# gcd in principal ideal domain

Let $R$ be a principal ideal domain. Show that any pair of nonzero elements $a, b\in R$ have a greatest common divisor and that for any greatest common divisor $d$, we have $d$ in $aR + bR$. Show also that $a, b$ are relatively prime if and only if $1\in aR + bR$.

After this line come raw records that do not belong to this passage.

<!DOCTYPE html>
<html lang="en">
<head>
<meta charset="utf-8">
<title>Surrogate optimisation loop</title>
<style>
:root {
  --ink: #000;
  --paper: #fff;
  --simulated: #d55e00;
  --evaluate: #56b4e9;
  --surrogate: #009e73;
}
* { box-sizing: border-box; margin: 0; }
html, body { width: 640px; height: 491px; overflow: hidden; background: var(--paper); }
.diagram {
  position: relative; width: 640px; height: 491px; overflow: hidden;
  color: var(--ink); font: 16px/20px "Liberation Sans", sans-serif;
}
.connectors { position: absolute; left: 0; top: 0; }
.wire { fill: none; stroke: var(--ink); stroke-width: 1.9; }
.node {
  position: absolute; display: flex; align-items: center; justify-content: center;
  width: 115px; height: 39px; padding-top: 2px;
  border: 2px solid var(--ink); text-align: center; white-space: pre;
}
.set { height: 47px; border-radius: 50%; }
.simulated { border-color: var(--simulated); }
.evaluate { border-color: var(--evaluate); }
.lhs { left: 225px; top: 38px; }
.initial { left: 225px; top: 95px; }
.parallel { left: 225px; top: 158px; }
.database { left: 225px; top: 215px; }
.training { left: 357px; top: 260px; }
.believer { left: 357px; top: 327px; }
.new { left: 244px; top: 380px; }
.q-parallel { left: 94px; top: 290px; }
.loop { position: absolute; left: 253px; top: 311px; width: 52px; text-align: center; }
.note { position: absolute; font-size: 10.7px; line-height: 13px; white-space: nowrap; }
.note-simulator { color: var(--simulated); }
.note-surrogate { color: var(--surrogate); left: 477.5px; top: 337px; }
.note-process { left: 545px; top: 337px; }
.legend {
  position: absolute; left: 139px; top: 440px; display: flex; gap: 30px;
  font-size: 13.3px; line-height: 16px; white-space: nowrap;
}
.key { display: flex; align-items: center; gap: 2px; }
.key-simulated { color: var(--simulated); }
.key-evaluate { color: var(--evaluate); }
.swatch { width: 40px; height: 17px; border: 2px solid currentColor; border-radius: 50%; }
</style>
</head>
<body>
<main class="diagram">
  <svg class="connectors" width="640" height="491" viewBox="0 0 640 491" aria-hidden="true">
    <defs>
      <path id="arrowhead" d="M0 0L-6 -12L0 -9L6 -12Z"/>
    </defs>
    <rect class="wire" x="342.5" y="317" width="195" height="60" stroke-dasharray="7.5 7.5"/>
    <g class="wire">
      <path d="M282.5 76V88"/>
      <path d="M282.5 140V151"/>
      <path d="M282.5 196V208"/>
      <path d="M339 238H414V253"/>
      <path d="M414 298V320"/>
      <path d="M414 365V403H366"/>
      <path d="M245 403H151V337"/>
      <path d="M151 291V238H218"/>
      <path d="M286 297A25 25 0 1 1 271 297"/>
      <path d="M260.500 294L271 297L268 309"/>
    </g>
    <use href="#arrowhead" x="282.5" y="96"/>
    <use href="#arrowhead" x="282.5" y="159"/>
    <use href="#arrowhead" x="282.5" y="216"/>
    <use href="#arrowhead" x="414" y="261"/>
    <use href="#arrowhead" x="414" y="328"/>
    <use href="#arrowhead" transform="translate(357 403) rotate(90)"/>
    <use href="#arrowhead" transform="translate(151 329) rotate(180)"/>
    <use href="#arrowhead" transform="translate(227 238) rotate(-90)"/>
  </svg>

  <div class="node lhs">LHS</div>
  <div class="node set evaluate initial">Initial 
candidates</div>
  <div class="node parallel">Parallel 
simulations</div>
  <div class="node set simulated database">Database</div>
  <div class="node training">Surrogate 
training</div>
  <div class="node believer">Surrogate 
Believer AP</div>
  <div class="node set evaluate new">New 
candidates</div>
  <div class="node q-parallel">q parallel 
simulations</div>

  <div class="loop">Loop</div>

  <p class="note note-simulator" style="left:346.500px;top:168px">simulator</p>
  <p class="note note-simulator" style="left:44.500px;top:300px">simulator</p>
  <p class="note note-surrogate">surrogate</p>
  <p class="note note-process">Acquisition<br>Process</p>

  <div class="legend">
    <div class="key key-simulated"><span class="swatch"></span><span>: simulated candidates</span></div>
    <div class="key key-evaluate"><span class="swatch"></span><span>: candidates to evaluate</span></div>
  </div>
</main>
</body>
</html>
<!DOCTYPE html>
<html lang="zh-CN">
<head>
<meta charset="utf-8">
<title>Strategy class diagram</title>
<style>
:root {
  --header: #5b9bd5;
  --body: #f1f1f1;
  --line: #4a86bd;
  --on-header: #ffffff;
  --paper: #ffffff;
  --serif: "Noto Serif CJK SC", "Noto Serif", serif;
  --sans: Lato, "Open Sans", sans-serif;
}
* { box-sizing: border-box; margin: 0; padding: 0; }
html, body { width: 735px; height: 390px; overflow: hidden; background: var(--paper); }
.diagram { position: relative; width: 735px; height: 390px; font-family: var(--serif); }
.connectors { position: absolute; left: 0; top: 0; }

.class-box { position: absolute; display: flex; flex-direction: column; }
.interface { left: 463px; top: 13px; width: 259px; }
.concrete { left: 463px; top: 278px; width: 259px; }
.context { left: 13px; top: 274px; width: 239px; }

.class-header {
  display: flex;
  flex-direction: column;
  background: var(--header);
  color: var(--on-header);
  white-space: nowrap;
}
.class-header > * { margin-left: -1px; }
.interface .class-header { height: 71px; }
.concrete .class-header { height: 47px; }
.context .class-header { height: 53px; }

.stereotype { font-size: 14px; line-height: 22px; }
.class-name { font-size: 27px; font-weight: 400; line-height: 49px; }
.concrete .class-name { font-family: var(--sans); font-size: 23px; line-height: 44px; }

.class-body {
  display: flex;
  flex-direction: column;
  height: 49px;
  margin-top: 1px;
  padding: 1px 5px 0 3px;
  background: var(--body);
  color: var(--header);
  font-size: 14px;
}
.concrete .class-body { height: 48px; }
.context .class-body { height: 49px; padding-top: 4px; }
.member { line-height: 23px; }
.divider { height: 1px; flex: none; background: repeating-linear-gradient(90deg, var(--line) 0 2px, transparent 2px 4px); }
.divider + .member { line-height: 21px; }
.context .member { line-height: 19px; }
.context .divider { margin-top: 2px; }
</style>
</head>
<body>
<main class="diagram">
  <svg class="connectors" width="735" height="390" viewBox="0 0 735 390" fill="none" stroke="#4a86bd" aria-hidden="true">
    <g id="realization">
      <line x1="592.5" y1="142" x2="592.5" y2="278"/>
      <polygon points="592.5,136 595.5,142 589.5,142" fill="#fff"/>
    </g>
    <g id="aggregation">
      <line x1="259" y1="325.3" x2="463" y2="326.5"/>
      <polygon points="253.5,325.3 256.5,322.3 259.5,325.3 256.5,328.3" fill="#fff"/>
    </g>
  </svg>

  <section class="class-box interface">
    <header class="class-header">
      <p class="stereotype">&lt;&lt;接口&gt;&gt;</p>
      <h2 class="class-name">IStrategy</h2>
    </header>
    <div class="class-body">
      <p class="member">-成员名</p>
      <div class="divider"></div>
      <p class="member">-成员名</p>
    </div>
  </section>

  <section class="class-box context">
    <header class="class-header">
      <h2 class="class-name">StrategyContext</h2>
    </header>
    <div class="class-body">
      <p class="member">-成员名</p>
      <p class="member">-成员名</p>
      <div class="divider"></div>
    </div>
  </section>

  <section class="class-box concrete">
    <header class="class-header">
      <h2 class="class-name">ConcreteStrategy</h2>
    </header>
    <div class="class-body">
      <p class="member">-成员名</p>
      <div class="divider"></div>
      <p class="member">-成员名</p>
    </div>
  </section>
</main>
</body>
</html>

My attempt: $aR + bR$ is an ideal of R. Let $(aR+bR) =(d)$. That is $(aR+bR)$ is generated by element $d$ in $R$. $a\in aR+bR$ , hence $a = dm$ for some $m\in R$. Now, $b\in aR+bR$, hence $b = dn$ for some $n\in R$. That shows $a$ and $b$ has a common divisor. But I don't know how to go further to turn $d$ into the greatest common divisor.

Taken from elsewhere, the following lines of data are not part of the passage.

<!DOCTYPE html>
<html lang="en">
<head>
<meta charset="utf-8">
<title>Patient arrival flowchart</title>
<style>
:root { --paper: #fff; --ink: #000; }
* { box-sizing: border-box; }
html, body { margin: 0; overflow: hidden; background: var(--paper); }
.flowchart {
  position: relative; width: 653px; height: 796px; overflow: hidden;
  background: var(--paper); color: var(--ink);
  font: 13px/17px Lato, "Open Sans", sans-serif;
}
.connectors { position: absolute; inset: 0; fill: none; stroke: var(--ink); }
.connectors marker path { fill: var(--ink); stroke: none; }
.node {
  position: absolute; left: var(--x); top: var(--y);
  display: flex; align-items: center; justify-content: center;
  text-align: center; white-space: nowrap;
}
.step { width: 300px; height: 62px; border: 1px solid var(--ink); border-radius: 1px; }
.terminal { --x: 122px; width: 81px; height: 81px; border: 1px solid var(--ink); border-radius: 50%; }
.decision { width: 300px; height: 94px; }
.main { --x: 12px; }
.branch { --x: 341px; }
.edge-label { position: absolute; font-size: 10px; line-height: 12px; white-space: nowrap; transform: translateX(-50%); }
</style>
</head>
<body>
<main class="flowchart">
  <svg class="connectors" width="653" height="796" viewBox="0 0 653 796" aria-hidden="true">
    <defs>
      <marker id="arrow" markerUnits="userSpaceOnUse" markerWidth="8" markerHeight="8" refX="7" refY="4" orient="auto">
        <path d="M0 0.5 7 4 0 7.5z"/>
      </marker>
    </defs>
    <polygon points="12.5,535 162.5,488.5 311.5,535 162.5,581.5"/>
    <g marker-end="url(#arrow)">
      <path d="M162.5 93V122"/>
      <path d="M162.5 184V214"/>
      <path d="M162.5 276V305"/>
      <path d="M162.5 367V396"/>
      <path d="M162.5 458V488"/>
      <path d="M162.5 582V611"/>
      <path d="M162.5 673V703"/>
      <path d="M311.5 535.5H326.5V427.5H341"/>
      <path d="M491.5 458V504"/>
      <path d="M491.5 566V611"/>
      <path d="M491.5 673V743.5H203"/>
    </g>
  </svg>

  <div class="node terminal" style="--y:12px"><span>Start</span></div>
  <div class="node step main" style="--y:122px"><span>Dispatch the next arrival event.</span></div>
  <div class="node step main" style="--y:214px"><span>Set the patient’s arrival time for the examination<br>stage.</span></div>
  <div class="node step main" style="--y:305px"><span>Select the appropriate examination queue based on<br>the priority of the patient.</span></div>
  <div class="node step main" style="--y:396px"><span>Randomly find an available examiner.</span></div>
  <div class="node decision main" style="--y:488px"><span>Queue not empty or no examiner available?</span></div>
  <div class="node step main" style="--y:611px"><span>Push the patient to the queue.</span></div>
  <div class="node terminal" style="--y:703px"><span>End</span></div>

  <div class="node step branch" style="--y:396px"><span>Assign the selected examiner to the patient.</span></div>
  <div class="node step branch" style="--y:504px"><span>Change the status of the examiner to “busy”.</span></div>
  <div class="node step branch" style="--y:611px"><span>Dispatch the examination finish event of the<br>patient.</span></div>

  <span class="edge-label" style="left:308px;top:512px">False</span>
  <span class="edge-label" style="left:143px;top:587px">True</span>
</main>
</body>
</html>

For b) Suppose $\gcd(a,b)=1$, then $1$ is in $aR+bR=R=(1)$. Conversely, if $1$ is in $aR + bR$, then $aR+bR=(1)=R$, $\gcd(a,b)=1$.

Let $$\,(a,b) = (d).\,$$ Then $$\,a,b \in (d)\,\Rightarrow\, d\mid a,b,\,$$ so $$\,d\,$$ is a common divisor of $$\,a,b.\,$$
Conversely $$\,d\in (a,b)\,$$ so $$\,d = r a + sb,\ r,s\in R,\$$ so $$\ c\mid a,b\,\Rightarrow\, c\mid d = ra+sb.\,$$
Hence $$\,d\,$$ is a common divisor of $$\,a,b\,$$ that is divisible by every common divisor. Therefore, by definition $$\,d\,$$ is a greatest common divisor of $$\,a,b.$$
Hint for $$(b):\$$ $$\,1\in (a,b)\iff (1) = (a,b) = (\gcd(a,b))\$$ by above
• @user73195 Above $\,c\,$ is any common divisor of $\,a,b.\,$ To show that $\,d\,$ is a greatest common divisor we must show that it is divisible by every such common divisor $\,c, \$ Here "greatest" is with respect to divisibility. Commented Apr 9, 2015 at 0:41
• @user73195 Yes, there are two steps/directions. the inclusion $\,(a,b)\subseteq (d)\,$ yields that $\,d\,$ is a common divisor of $\,a\,b,\,$ and the reverse inclusion $\,(a,b)\supseteq (d)\,$ yields that it is greatest, because it yields the Bezout identity expressing $\,d\,$ as an $R$-linear combination of $\,a,b.\,$ Such linear common divisors are always greatest, as the proof shows. Commented Apr 9, 2015 at 0:49